**Provided material:**

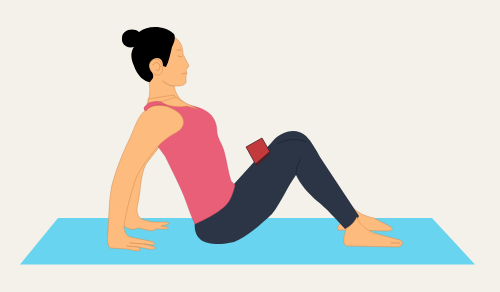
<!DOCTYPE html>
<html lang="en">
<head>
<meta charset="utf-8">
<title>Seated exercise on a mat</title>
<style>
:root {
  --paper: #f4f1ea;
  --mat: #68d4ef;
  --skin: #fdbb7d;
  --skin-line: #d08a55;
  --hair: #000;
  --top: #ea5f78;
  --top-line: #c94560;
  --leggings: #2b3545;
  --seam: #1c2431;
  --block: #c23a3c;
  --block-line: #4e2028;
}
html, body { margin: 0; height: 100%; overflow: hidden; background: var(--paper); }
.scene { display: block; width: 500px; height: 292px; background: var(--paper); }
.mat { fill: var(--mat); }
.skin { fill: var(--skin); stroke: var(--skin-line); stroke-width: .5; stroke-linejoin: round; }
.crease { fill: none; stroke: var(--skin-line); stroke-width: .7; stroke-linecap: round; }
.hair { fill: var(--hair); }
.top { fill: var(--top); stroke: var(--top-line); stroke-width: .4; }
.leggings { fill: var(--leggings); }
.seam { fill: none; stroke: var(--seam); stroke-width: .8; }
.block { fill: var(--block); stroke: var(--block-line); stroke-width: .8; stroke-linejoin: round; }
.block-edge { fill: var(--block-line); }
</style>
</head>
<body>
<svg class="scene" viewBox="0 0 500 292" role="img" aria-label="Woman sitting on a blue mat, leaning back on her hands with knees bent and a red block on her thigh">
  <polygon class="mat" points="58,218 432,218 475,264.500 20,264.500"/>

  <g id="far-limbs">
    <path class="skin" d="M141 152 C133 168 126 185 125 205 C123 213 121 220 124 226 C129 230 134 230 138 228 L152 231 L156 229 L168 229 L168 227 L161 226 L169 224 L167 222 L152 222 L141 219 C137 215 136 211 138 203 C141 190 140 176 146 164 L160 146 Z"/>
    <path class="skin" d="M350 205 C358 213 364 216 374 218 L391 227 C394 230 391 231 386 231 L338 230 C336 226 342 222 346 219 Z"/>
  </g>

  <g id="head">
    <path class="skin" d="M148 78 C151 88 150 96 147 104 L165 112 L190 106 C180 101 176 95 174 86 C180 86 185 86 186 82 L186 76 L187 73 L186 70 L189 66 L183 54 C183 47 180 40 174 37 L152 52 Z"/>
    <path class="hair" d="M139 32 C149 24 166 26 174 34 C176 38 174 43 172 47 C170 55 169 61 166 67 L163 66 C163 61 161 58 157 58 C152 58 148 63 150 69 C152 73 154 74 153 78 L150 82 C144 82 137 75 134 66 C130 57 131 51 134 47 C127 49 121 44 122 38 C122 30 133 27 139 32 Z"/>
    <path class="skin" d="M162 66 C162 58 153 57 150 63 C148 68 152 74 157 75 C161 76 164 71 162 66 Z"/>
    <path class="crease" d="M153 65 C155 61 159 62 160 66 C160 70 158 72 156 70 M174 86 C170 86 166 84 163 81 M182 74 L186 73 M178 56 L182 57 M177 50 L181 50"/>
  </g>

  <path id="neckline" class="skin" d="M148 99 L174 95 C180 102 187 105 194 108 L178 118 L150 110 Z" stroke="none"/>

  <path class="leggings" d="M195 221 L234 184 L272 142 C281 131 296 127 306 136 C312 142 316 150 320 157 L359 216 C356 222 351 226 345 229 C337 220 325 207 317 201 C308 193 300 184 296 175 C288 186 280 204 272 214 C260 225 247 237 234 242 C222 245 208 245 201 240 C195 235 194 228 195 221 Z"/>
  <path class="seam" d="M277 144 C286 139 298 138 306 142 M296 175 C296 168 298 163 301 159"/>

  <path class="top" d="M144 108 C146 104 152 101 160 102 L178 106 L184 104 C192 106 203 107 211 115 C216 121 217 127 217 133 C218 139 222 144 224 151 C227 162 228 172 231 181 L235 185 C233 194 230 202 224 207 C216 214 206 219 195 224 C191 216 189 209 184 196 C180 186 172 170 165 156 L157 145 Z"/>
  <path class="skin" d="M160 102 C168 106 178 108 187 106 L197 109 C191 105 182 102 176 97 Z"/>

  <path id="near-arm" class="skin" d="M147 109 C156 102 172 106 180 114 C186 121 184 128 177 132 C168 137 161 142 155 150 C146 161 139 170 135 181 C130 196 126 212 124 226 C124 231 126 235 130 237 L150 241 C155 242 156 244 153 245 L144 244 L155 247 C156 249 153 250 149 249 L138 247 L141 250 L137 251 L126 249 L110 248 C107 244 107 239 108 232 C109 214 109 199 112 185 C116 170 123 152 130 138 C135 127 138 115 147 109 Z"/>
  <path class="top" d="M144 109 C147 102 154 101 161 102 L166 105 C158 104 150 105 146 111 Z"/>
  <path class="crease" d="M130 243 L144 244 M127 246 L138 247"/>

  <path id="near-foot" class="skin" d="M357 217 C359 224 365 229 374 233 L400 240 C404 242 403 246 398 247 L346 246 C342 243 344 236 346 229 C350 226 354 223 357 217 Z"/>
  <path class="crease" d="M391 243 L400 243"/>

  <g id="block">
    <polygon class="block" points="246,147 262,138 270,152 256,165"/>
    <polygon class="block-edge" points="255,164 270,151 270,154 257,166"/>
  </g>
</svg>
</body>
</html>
* * *
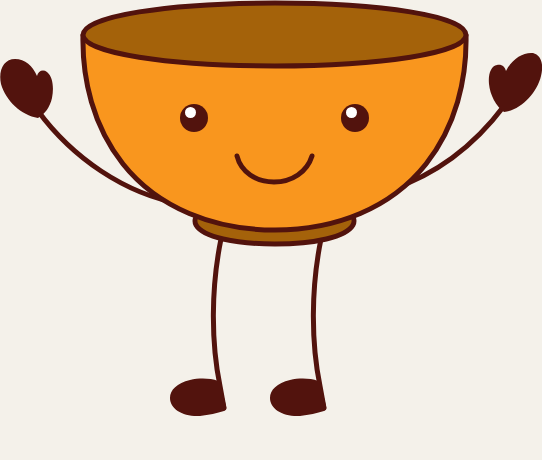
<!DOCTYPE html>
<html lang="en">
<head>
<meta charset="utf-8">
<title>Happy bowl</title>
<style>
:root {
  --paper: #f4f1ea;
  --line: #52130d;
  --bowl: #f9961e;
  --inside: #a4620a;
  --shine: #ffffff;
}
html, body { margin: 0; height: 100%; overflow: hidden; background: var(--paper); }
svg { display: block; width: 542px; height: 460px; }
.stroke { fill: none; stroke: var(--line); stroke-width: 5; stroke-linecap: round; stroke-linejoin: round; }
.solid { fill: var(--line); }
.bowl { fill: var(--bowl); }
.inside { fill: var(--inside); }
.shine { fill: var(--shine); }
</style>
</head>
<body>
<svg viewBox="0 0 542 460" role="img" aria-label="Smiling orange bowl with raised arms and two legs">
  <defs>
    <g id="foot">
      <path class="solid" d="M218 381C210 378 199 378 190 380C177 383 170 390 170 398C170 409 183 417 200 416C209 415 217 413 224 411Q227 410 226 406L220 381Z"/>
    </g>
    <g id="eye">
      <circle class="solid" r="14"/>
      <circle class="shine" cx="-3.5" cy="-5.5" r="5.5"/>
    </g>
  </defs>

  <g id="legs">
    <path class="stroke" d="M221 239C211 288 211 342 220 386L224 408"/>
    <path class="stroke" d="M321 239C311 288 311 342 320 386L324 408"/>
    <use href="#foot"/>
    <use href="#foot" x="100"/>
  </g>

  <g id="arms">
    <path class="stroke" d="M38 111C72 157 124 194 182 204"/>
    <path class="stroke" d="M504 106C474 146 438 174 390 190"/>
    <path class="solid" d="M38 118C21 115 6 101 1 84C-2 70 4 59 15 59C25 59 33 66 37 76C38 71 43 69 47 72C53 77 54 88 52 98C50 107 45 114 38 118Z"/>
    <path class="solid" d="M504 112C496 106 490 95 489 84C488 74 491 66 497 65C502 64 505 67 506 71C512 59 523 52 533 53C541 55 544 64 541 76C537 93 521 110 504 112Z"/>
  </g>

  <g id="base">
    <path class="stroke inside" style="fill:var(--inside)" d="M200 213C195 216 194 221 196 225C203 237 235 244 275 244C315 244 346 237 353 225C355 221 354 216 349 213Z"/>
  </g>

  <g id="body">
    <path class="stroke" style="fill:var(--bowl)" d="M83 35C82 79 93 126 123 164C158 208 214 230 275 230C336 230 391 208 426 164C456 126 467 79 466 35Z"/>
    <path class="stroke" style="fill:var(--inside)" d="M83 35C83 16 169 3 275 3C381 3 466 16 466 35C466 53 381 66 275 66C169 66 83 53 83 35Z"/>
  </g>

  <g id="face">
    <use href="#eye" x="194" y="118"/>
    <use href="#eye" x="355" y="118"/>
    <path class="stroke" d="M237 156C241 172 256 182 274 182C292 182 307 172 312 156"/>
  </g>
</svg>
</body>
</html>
* * *
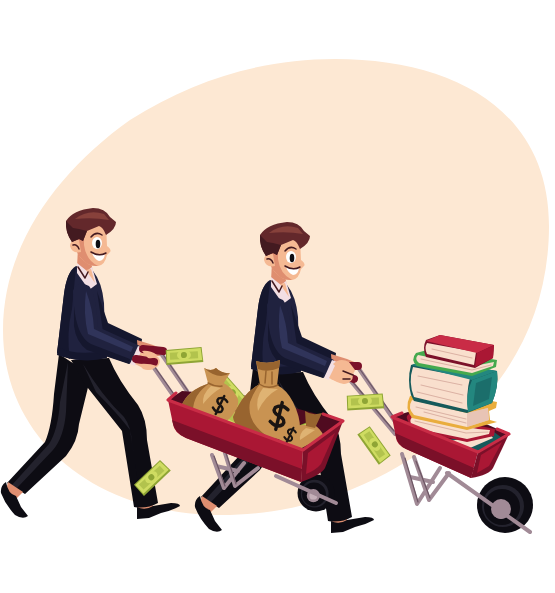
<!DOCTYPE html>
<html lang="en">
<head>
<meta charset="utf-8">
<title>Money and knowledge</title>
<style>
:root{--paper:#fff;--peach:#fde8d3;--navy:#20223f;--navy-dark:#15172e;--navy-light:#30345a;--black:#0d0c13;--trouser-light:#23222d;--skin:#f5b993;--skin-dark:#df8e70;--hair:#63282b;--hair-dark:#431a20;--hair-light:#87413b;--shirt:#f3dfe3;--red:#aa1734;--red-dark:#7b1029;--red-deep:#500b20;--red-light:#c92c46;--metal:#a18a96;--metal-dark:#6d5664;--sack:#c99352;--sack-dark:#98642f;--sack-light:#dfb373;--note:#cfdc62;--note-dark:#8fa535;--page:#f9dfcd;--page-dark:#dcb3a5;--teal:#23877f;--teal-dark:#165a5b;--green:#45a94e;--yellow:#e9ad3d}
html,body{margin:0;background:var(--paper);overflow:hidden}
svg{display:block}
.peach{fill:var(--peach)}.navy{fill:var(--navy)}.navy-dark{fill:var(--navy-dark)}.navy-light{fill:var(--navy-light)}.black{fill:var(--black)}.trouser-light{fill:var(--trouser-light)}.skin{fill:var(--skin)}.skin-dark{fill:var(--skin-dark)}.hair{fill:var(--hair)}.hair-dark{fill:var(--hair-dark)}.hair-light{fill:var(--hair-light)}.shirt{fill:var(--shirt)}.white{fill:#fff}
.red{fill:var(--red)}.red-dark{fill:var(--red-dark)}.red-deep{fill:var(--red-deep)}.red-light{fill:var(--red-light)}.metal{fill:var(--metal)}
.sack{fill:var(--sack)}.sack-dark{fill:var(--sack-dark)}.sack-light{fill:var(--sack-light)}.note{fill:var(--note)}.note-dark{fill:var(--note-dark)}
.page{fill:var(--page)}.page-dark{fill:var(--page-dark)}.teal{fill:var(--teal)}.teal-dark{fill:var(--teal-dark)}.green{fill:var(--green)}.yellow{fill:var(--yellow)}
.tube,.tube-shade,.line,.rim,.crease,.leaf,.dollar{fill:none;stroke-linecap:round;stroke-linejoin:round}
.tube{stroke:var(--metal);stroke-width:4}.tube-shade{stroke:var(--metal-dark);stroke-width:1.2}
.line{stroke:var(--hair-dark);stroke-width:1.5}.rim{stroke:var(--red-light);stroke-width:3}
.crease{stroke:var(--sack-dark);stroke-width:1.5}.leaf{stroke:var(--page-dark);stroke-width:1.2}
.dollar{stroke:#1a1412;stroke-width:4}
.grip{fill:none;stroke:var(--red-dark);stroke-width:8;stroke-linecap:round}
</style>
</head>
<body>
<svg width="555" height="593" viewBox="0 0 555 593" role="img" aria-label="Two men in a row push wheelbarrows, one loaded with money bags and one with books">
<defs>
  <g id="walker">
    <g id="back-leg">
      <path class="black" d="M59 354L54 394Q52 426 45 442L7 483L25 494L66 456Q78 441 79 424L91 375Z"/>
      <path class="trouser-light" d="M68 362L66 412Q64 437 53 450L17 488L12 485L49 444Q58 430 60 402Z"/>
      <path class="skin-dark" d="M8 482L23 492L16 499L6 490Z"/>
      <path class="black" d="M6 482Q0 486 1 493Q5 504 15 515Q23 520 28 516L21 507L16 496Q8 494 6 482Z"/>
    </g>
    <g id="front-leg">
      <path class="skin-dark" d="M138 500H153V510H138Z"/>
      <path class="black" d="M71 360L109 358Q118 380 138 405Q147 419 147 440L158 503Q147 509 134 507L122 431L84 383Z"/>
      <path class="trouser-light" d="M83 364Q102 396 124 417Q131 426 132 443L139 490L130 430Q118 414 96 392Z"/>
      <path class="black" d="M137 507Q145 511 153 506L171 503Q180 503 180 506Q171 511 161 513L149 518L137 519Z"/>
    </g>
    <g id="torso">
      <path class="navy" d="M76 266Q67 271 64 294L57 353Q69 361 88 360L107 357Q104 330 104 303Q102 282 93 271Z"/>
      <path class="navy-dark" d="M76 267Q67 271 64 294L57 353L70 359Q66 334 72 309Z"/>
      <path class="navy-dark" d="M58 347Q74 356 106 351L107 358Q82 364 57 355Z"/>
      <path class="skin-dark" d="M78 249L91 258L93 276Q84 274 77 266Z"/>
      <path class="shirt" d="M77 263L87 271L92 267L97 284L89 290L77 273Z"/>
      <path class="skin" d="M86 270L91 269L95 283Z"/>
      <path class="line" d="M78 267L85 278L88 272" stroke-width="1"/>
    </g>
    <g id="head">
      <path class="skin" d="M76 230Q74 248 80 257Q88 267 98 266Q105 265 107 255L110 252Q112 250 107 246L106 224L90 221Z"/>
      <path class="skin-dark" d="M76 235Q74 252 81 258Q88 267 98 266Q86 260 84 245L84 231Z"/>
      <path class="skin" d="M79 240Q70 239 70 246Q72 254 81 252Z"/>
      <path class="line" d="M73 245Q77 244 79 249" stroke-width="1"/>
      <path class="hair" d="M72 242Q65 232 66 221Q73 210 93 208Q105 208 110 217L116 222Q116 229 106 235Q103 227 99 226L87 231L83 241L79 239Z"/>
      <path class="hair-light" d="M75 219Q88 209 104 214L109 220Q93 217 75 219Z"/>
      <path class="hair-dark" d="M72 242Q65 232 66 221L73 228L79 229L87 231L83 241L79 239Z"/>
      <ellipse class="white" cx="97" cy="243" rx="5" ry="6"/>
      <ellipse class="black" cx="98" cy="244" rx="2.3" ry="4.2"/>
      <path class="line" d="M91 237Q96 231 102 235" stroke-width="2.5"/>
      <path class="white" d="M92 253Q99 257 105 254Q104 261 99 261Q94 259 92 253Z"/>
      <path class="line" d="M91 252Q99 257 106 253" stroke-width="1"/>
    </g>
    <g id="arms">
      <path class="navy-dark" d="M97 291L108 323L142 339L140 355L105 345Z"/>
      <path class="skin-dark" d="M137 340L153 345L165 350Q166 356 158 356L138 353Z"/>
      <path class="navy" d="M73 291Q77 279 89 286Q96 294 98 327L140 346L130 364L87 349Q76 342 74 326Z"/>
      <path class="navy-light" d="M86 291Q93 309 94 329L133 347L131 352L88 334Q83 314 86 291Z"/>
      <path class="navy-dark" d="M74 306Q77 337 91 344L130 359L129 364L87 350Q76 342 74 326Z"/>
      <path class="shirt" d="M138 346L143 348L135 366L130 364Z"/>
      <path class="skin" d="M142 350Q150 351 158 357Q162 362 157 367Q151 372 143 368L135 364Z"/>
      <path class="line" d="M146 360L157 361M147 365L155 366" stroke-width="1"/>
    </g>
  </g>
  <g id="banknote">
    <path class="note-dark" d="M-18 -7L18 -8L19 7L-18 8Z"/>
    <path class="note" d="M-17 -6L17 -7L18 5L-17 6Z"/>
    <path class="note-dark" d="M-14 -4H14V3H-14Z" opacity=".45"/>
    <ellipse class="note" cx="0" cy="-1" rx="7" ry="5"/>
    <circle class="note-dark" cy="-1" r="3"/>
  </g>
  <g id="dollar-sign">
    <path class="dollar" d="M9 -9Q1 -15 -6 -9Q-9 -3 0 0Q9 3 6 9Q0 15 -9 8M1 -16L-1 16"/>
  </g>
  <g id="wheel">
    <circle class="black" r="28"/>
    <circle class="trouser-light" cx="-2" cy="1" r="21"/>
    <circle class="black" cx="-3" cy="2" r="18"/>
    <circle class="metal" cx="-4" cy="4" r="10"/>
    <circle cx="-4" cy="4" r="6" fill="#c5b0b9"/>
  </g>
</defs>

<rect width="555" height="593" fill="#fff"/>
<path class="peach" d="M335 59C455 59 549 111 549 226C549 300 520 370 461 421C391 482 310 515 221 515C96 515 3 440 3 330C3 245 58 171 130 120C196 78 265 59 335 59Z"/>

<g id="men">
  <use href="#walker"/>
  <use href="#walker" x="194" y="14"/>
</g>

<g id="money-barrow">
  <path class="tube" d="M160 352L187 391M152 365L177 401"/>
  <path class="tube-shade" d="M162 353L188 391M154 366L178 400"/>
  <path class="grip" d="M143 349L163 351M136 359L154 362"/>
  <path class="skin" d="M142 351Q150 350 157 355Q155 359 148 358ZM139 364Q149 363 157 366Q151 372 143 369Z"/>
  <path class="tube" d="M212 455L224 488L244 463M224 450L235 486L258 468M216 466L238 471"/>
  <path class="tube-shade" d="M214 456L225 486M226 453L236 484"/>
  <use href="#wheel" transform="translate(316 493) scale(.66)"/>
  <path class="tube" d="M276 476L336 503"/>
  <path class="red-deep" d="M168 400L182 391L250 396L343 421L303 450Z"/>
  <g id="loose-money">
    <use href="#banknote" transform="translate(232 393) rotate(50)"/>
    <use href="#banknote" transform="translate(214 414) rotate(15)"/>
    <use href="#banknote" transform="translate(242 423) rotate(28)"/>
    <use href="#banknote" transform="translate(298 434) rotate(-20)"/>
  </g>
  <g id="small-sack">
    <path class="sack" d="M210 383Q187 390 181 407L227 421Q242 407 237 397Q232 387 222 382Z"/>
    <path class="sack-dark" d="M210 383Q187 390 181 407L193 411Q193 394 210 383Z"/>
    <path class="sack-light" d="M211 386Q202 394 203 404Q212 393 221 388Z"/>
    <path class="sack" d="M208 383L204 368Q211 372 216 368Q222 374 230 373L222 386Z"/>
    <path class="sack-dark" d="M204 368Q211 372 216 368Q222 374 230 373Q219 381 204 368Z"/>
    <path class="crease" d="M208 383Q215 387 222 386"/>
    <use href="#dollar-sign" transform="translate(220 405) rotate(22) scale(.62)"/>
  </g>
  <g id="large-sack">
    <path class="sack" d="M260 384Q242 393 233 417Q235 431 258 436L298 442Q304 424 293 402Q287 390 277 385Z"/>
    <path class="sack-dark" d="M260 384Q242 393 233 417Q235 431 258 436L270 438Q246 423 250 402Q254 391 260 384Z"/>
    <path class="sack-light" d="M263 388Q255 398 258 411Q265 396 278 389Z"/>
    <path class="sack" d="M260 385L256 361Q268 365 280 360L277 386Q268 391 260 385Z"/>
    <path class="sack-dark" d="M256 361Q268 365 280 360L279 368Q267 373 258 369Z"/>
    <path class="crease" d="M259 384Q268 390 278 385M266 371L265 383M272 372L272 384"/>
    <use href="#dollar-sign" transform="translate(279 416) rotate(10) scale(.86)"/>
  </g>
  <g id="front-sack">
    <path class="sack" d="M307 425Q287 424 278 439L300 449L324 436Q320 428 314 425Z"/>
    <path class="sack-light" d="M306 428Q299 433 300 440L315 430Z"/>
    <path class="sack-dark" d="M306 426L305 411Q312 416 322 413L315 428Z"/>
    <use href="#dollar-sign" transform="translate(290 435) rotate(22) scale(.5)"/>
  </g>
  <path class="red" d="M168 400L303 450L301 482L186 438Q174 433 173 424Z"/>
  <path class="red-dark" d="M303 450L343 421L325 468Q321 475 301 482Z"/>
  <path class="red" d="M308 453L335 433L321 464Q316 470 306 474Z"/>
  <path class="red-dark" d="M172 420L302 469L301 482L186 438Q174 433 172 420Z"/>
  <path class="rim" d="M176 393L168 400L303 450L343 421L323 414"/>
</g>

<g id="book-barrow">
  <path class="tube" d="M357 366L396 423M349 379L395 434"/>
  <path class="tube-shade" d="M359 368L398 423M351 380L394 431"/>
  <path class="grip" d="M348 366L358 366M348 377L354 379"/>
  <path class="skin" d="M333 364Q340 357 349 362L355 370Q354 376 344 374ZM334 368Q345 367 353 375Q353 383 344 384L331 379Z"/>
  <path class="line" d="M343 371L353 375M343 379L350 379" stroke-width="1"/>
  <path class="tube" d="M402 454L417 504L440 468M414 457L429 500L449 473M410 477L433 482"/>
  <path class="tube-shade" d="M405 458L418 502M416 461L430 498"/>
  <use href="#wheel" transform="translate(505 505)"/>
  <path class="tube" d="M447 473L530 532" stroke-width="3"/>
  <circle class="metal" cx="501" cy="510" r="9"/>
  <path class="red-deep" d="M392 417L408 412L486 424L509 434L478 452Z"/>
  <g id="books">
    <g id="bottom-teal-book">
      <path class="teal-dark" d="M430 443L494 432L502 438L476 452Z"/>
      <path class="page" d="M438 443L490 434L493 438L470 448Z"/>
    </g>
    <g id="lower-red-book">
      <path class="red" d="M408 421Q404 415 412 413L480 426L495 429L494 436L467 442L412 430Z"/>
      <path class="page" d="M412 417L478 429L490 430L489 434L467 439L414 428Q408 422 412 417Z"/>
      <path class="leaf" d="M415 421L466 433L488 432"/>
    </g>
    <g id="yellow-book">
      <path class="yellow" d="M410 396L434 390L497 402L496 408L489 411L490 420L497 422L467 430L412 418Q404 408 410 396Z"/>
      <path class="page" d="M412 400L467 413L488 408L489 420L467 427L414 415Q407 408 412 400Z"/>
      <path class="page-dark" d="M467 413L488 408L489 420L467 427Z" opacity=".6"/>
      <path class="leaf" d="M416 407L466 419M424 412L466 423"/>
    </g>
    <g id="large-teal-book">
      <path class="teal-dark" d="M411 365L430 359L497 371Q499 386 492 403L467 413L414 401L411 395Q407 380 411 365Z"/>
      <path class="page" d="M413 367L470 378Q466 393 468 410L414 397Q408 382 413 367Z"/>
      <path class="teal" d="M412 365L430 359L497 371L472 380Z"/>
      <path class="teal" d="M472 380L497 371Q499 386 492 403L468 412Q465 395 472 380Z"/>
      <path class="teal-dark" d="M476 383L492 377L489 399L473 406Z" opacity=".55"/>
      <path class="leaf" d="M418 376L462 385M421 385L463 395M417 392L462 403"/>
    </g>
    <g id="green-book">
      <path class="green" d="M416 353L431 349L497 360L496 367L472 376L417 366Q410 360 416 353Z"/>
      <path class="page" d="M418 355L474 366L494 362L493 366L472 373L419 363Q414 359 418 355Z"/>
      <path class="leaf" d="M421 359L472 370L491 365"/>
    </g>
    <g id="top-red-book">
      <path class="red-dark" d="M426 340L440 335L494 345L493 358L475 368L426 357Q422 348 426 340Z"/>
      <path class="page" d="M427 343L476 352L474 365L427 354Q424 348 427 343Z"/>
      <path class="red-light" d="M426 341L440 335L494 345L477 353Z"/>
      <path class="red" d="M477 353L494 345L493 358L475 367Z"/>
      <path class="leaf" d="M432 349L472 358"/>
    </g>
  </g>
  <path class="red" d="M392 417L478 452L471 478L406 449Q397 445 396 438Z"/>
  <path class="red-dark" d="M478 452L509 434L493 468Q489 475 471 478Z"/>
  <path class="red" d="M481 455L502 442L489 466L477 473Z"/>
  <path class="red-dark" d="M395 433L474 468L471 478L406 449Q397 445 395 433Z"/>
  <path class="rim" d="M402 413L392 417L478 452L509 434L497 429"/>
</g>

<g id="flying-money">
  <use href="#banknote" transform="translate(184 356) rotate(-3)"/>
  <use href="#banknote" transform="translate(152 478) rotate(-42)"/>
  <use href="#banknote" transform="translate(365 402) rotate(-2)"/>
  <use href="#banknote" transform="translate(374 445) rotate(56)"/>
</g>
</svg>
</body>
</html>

**About this task:**
Copy every line of the data where "teal" is found.

**Solution for this problem:**
:root{--paper:#fff;--peach:#fde8d3;--navy:#20223f;--navy-dark:#15172e;--navy-light:#30345a;--black:#0d0c13;--trouser-light:#23222d;--skin:#f5b993;--skin-dark:#df8e70;--hair:#63282b;--hair-dark:#431a20;--hair-light:#87413b;--shirt:#f3dfe3;--red:#aa1734;--red-dark:#7b1029;--red-deep:#500b20;--red-light:#c92c46;--metal:#a18a96;--metal-dark:#6d5664;--sack:#c99352;--sack-dark:#98642f;--sack-light:#dfb373;--note:#cfdc62;--note-dark:#8fa535;--page:#f9dfcd;--page-dark:#dcb3a5;--teal:#23877f;--teal-dark:#165a5b;--green:#45a94e;--yellow:#e9ad3d}
.page{fill:var(--page)}.page-dark{fill:var(--page-dark)}.teal{fill:var(--teal)}.teal-dark{fill:var(--teal-dark)}.green{fill:var(--green)}.yellow{fill:var(--yellow)}
    <g id="bottom-teal-book">
      <path class="teal-dark" d="M430 443L494 432L502 438L476 452Z"/>
    <g id="large-teal-book">
      <path class="teal-dark" d="M411 365L430 359L497 371Q499 386 492 403L467 413L414 401L411 395Q407 380 411 365Z"/>
      <path class="teal" d="M412 365L430 359L497 371L472 380Z"/>
      <path class="teal" d="M472 380L497 371Q499 386 492 403L468 412Q465 395 472 380Z"/>
      <path class="teal-dark" d="M476 383L492 377L489 399L473 406Z" opacity=".55"/>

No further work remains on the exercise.